**About this exercise**
I would like every line of the records below that contains the word "steps" copied.

[Stored data]

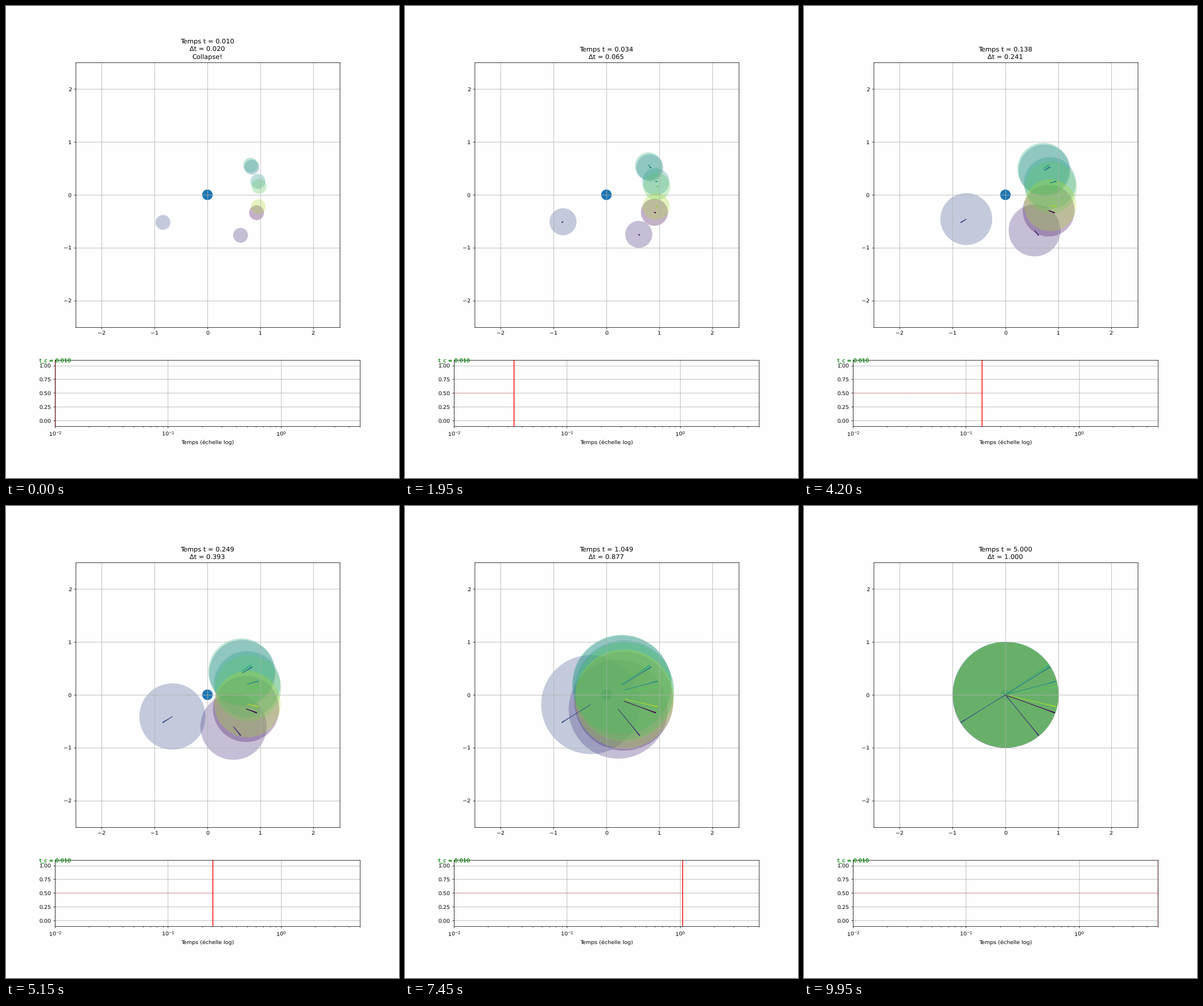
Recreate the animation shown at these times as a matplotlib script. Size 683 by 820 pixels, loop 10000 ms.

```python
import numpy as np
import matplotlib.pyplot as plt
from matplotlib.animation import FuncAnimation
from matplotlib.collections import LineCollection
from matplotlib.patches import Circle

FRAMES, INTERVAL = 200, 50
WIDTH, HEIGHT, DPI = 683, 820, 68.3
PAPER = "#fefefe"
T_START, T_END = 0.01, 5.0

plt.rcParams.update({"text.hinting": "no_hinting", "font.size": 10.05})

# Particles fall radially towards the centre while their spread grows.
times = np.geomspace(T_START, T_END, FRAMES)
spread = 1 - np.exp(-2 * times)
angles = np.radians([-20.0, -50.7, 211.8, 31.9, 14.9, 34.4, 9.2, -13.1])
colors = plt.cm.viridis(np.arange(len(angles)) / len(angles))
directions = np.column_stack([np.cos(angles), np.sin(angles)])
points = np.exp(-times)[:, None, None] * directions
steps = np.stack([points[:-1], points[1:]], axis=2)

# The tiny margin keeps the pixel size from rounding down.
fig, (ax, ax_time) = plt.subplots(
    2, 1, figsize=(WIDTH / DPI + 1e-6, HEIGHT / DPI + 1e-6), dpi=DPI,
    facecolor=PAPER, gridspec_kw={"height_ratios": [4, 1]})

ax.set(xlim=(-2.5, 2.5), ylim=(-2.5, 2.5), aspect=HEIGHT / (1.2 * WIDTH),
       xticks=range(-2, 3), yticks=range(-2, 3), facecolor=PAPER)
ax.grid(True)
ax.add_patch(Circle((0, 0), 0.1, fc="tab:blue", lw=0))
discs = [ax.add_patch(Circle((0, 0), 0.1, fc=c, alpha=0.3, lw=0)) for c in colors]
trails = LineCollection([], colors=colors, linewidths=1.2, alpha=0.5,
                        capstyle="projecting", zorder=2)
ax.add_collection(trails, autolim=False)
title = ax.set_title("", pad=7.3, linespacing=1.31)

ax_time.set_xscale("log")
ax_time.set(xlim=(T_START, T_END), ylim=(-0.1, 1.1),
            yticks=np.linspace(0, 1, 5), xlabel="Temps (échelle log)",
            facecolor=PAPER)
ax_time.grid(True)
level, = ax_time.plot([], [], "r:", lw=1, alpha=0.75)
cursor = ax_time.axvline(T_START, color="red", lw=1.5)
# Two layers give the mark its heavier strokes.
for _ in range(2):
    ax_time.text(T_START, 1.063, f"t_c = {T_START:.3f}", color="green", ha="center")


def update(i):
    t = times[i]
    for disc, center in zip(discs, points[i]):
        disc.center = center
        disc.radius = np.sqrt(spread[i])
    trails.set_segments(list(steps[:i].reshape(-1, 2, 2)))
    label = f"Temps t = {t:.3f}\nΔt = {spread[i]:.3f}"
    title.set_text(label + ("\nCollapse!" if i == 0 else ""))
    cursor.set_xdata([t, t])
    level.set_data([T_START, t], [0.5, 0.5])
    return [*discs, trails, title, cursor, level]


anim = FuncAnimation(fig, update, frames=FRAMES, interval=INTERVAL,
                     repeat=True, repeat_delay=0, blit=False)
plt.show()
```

**Written answer**
steps = np.stack([points[:-1], points[1:]], axis=2)
    trails.set_segments(list(steps[:i].reshape(-1, 2, 2)))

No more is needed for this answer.